* **REQUIRED ACTION**: Wherever the word "stereotype" appears in a line of the data, that line should be copied.

[Opening DATA TO EXAMINE section]

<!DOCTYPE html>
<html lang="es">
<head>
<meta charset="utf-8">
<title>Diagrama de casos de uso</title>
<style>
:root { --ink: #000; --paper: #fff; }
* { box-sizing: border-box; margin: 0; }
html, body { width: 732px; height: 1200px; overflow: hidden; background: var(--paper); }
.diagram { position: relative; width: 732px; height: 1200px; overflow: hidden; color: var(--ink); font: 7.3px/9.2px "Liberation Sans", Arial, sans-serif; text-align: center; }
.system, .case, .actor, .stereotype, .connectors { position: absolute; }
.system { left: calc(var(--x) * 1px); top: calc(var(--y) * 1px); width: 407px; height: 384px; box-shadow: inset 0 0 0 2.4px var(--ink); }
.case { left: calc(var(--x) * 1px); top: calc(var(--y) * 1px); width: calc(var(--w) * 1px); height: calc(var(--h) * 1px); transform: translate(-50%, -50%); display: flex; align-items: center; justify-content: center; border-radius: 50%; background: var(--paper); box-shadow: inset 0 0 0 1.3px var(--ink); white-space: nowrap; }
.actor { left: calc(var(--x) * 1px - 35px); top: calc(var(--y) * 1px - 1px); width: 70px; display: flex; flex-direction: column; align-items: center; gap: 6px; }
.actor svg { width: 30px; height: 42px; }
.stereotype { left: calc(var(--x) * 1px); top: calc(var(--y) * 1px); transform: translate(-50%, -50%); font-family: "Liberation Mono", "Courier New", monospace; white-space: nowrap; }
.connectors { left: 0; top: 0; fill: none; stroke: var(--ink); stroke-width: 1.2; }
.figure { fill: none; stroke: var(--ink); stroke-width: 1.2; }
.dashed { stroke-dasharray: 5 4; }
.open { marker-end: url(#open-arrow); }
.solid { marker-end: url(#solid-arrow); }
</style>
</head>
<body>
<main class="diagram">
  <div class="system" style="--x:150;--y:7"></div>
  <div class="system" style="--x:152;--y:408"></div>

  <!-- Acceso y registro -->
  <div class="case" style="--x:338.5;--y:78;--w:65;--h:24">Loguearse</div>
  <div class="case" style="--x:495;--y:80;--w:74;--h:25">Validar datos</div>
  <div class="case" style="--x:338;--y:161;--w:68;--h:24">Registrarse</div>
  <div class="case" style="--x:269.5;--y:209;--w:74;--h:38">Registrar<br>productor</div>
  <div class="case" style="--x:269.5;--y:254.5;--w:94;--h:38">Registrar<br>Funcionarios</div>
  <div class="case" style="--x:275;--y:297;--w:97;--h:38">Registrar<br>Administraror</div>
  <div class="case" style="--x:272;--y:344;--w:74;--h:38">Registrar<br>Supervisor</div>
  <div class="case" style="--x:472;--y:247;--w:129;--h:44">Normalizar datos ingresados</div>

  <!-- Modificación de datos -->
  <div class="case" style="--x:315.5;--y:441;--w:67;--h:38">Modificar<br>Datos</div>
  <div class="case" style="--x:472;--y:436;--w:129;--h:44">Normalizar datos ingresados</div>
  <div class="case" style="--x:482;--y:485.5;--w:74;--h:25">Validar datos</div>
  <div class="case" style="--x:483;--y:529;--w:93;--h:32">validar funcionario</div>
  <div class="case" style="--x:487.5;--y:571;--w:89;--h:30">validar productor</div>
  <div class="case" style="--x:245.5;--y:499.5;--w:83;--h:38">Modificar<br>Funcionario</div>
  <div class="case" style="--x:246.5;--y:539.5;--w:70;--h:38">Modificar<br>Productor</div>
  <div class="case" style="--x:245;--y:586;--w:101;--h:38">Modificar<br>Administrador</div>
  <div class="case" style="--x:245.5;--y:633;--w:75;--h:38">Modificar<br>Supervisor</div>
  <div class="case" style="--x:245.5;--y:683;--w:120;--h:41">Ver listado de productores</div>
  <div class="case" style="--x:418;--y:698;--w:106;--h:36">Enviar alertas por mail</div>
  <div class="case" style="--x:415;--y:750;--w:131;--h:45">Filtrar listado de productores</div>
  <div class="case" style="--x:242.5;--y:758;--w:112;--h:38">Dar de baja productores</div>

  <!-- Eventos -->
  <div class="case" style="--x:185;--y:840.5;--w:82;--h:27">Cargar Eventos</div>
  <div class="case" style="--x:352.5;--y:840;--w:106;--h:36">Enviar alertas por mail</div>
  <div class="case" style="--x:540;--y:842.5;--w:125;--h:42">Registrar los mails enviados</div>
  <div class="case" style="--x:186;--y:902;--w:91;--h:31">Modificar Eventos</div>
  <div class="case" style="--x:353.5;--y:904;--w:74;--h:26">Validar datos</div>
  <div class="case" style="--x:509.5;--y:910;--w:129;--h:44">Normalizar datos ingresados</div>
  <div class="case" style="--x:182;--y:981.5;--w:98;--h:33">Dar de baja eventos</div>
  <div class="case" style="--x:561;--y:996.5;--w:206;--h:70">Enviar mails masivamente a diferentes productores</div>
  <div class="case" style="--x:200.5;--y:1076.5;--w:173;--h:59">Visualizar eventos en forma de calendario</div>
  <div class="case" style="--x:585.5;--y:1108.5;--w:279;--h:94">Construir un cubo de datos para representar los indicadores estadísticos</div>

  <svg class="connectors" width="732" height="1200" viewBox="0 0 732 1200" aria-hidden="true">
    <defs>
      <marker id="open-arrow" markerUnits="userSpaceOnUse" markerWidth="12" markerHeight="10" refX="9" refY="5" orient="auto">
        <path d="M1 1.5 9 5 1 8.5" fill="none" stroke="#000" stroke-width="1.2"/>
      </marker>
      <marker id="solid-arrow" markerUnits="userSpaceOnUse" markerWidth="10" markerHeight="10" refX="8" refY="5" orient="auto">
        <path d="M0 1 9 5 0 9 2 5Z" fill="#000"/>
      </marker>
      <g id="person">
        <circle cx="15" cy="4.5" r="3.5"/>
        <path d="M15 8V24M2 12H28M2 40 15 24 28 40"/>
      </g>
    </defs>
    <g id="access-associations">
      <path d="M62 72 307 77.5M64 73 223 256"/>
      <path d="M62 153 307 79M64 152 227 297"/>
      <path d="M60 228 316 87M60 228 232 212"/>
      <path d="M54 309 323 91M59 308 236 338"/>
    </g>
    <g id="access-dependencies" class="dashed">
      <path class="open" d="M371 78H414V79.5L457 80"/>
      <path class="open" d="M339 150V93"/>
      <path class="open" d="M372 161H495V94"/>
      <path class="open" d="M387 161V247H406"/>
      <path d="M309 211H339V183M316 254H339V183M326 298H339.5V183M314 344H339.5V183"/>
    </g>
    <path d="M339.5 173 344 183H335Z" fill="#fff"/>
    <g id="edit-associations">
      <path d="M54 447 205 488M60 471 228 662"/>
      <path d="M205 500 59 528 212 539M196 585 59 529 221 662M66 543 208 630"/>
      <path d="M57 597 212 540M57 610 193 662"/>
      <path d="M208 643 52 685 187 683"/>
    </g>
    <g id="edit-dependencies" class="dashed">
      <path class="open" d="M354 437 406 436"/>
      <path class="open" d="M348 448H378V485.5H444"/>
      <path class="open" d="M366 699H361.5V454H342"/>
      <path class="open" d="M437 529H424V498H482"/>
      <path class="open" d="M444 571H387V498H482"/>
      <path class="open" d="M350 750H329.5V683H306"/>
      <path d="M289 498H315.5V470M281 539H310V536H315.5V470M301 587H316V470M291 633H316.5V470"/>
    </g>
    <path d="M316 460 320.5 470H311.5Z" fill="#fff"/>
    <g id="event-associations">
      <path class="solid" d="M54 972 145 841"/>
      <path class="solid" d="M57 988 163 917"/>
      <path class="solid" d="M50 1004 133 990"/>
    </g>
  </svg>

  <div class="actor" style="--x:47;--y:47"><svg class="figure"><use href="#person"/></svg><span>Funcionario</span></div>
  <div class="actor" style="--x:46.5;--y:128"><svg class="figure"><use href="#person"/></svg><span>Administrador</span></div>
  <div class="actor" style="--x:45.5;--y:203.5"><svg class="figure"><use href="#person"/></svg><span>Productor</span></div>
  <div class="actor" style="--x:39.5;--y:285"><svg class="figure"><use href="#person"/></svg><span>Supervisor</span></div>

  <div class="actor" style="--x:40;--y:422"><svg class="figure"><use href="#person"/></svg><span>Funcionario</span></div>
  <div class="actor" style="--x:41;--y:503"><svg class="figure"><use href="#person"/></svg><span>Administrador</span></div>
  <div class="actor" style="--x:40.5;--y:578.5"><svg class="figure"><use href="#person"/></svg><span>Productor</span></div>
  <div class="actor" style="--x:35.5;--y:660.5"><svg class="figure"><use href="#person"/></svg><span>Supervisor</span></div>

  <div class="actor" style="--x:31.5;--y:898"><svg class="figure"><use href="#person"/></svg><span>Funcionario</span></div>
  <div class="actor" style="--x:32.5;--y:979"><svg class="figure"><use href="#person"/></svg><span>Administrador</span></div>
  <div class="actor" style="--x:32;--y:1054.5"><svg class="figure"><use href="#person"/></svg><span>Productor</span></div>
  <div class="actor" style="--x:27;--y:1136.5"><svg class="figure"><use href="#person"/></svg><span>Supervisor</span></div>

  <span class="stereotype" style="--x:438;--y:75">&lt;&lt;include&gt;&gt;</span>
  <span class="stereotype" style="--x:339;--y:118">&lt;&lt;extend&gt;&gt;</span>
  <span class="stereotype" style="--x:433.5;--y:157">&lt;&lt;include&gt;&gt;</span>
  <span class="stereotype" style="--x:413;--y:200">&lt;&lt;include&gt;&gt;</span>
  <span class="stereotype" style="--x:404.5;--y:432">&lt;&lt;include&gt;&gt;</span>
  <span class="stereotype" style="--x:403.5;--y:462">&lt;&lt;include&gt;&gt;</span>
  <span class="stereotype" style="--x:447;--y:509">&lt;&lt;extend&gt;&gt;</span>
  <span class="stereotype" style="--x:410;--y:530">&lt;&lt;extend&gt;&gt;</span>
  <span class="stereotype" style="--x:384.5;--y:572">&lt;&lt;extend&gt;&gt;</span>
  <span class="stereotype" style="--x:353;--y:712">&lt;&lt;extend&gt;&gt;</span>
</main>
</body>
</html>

[Closing DATA TO EXAMINE section]

* **WRITTEN RESPONSE**:
.system, .case, .actor, .stereotype, .connectors { position: absolute; }
.stereotype { left: calc(var(--x) * 1px); top: calc(var(--y) * 1px); transform: translate(-50%, -50%); font-family: "Liberation Mono", "Courier New", monospace; white-space: nowrap; }
  <span class="stereotype" style="--x:438;--y:75">&lt;&lt;include&gt;&gt;</span>
  <span class="stereotype" style="--x:339;--y:118">&lt;&lt;extend&gt;&gt;</span>
  <span class="stereotype" style="--x:433.5;--y:157">&lt;&lt;include&gt;&gt;</span>
  <span class="stereotype" style="--x:413;--y:200">&lt;&lt;include&gt;&gt;</span>
  <span class="stereotype" style="--x:404.5;--y:432">&lt;&lt;include&gt;&gt;</span>
  <span class="stereotype" style="--x:403.5;--y:462">&lt;&lt;include&gt;&gt;</span>
  <span class="stereotype" style="--x:447;--y:509">&lt;&lt;extend&gt;&gt;</span>
  <span class="stereotype" style="--x:410;--y:530">&lt;&lt;extend&gt;&gt;</span>
  <span class="stereotype" style="--x:384.5;--y:572">&lt;&lt;extend&gt;&gt;</span>
  <span class="stereotype" style="--x:353;--y:712">&lt;&lt;extend&gt;&gt;</span>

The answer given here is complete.